== Data supplied
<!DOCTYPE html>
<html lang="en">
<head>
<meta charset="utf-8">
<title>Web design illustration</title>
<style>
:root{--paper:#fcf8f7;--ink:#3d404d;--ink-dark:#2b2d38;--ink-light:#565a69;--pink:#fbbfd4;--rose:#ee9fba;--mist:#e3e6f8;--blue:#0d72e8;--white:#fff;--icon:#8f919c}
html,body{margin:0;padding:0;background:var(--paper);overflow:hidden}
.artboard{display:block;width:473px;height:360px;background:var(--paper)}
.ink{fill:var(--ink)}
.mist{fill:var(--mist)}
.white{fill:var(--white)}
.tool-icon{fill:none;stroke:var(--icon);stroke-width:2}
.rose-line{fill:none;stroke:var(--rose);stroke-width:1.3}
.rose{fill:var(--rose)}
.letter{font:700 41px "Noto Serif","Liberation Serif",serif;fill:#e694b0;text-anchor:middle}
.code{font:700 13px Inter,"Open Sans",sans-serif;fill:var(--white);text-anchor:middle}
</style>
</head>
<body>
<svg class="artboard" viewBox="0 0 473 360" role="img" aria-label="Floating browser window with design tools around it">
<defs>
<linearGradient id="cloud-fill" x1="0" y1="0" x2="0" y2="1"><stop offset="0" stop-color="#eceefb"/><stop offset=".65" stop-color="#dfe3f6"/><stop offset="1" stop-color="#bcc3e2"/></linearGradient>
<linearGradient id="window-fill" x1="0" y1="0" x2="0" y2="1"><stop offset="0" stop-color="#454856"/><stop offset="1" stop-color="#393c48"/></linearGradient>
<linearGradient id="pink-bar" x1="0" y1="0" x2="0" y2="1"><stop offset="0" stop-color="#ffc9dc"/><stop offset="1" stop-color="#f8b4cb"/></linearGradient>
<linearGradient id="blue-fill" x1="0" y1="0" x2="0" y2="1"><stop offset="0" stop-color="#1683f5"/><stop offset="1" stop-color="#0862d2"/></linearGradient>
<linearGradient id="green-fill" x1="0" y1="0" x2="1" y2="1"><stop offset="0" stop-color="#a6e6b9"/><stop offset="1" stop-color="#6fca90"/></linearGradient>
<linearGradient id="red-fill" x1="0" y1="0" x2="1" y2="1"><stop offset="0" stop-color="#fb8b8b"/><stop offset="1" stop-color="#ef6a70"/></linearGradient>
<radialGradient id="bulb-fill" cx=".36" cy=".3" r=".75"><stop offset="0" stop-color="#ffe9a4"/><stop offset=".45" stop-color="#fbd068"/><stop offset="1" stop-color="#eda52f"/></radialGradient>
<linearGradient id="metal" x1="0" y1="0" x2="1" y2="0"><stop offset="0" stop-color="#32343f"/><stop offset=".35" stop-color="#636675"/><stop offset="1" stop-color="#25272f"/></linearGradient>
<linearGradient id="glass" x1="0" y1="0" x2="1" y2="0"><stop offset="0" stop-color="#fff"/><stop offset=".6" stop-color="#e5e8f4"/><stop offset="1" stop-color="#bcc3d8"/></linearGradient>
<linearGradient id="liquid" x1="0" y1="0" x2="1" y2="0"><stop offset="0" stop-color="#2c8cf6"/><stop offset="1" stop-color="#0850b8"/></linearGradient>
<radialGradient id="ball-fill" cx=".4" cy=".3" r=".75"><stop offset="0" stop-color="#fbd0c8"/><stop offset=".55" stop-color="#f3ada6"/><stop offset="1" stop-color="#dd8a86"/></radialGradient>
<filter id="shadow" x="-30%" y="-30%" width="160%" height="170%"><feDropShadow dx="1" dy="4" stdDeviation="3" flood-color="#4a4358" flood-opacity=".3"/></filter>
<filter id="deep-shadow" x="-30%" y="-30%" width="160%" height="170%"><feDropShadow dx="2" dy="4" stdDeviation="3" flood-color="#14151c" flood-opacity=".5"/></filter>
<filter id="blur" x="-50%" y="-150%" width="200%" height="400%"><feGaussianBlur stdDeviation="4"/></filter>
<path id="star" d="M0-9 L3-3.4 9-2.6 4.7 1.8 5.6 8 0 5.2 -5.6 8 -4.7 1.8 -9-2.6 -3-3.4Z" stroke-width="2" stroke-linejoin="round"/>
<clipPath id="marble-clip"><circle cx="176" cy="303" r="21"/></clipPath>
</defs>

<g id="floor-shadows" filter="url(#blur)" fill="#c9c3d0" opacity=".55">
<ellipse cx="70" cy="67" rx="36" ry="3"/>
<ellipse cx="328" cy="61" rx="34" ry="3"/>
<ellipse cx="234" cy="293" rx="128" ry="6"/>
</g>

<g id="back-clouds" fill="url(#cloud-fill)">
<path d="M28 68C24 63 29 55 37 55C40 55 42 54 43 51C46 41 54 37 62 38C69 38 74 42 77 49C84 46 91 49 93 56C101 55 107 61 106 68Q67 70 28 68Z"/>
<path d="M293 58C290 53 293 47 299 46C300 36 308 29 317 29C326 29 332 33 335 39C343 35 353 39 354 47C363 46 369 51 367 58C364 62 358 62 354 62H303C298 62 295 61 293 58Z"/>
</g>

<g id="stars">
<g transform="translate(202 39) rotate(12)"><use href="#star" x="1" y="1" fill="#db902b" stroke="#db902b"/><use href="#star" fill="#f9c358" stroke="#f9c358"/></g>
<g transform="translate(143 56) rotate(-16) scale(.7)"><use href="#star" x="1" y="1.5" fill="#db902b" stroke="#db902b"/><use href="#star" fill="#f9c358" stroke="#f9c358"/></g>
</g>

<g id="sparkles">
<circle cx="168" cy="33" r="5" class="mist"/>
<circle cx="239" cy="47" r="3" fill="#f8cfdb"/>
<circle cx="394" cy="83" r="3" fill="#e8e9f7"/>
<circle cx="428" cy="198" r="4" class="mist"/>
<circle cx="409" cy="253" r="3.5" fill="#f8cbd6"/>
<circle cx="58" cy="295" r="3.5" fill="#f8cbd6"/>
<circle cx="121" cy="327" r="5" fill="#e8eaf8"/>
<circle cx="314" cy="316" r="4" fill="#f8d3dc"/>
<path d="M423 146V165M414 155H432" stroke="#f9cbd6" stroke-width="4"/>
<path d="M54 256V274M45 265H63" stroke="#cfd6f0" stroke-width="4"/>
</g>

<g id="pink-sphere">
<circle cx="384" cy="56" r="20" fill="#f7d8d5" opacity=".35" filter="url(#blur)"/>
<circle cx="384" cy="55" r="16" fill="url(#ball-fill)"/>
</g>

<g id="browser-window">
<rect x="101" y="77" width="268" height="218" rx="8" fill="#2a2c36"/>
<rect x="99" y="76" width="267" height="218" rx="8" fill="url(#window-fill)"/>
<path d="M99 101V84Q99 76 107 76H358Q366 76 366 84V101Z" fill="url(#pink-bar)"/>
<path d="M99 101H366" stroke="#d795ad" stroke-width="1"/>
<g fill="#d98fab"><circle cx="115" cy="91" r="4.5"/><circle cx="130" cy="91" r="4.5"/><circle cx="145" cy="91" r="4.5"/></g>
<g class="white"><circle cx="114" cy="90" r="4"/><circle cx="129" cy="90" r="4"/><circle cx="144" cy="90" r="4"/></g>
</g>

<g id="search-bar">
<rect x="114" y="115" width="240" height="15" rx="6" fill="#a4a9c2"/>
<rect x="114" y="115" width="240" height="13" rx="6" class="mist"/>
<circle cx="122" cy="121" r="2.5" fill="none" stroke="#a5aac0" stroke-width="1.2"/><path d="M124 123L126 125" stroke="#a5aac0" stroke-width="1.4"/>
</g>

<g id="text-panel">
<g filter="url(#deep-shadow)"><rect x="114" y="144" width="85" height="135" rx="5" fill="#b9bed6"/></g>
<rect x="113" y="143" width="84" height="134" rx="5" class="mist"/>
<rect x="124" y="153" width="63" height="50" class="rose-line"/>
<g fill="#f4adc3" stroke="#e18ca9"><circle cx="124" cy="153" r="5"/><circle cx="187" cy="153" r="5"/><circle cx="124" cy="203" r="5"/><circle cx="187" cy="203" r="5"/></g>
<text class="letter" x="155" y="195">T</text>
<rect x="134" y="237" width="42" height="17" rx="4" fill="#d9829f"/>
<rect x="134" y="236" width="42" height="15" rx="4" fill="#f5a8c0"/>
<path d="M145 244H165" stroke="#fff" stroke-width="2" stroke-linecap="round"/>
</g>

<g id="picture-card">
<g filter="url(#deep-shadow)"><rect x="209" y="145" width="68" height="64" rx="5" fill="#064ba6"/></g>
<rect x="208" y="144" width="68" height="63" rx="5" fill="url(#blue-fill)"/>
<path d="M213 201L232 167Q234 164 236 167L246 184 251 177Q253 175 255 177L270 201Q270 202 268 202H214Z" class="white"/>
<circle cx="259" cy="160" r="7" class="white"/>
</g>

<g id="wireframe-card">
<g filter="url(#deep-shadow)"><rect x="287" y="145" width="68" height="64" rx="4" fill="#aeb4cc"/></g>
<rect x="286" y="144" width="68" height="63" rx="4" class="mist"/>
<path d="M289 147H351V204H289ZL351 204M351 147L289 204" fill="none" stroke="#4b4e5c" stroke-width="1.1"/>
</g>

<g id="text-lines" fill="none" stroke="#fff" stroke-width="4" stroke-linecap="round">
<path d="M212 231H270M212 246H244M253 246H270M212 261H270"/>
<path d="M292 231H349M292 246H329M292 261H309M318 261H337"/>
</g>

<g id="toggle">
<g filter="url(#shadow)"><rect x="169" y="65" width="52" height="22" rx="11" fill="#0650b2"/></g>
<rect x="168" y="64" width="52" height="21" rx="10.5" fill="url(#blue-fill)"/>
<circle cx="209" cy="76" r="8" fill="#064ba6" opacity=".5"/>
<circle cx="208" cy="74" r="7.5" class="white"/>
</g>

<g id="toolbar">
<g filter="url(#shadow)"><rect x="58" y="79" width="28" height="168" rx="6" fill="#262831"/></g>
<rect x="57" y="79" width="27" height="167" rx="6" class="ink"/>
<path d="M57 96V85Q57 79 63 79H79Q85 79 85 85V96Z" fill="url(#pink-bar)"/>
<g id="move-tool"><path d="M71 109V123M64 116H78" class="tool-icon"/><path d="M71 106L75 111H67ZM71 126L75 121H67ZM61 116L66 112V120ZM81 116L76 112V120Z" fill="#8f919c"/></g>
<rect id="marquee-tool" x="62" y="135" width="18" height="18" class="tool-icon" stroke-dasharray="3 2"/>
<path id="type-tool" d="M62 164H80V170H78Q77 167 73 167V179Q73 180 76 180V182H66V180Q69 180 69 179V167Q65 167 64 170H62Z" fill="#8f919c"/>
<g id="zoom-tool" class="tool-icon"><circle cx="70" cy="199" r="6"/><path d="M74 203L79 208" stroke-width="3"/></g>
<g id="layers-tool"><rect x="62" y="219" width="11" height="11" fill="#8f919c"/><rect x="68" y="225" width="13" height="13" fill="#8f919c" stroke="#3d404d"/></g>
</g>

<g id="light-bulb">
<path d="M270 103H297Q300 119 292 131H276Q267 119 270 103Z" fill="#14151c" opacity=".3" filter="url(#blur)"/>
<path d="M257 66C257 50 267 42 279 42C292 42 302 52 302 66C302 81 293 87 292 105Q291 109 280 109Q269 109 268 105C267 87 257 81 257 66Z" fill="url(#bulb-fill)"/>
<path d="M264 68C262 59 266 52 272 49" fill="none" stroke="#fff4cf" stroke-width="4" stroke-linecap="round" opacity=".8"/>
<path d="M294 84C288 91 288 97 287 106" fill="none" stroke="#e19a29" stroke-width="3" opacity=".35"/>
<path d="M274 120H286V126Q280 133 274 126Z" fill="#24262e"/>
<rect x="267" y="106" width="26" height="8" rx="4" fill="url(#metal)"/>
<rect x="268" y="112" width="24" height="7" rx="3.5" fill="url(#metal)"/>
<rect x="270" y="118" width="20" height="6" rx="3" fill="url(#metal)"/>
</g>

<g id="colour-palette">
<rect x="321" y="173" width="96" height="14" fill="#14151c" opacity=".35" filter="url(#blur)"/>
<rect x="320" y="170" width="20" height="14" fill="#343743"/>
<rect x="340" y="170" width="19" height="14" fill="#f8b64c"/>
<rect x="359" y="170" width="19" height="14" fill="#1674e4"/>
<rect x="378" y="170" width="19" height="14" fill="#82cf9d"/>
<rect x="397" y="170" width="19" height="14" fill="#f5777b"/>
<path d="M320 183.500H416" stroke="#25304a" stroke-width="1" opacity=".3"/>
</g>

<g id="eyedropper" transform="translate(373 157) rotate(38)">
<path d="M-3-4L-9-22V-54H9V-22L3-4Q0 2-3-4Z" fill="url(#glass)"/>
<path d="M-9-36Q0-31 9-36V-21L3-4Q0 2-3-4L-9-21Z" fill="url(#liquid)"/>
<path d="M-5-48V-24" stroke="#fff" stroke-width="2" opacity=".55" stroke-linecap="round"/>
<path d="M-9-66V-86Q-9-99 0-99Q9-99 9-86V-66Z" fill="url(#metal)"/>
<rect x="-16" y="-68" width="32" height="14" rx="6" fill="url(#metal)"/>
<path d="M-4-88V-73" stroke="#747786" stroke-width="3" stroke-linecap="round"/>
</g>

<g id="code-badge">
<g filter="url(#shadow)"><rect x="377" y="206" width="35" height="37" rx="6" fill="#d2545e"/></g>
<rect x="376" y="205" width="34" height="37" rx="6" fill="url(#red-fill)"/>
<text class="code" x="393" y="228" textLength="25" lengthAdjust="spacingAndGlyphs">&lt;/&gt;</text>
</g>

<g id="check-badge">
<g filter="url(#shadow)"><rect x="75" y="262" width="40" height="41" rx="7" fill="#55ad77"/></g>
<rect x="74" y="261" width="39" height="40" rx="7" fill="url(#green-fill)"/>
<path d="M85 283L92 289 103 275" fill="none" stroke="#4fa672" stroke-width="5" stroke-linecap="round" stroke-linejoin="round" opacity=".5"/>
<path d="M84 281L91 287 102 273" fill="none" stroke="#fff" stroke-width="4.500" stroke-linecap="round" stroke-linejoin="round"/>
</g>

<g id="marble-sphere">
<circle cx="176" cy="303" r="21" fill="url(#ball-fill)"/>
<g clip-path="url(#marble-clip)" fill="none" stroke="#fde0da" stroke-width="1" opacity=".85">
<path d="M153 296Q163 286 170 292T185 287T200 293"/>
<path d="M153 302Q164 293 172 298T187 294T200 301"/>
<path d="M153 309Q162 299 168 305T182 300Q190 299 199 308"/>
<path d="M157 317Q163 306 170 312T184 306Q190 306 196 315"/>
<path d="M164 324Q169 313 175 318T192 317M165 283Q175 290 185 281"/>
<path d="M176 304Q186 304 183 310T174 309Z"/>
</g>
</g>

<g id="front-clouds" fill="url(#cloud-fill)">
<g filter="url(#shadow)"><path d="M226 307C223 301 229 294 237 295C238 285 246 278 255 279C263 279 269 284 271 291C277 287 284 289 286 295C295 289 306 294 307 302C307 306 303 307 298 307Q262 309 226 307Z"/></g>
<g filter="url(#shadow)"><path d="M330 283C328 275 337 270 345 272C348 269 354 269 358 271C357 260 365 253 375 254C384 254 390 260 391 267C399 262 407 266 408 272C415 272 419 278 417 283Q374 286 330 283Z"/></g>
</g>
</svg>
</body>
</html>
====
Whenever a line in the data holds "body", copy that line.

### Answer to this problem
html,body{margin:0;padding:0;background:var(--paper);overflow:hidden}
<body>
</body>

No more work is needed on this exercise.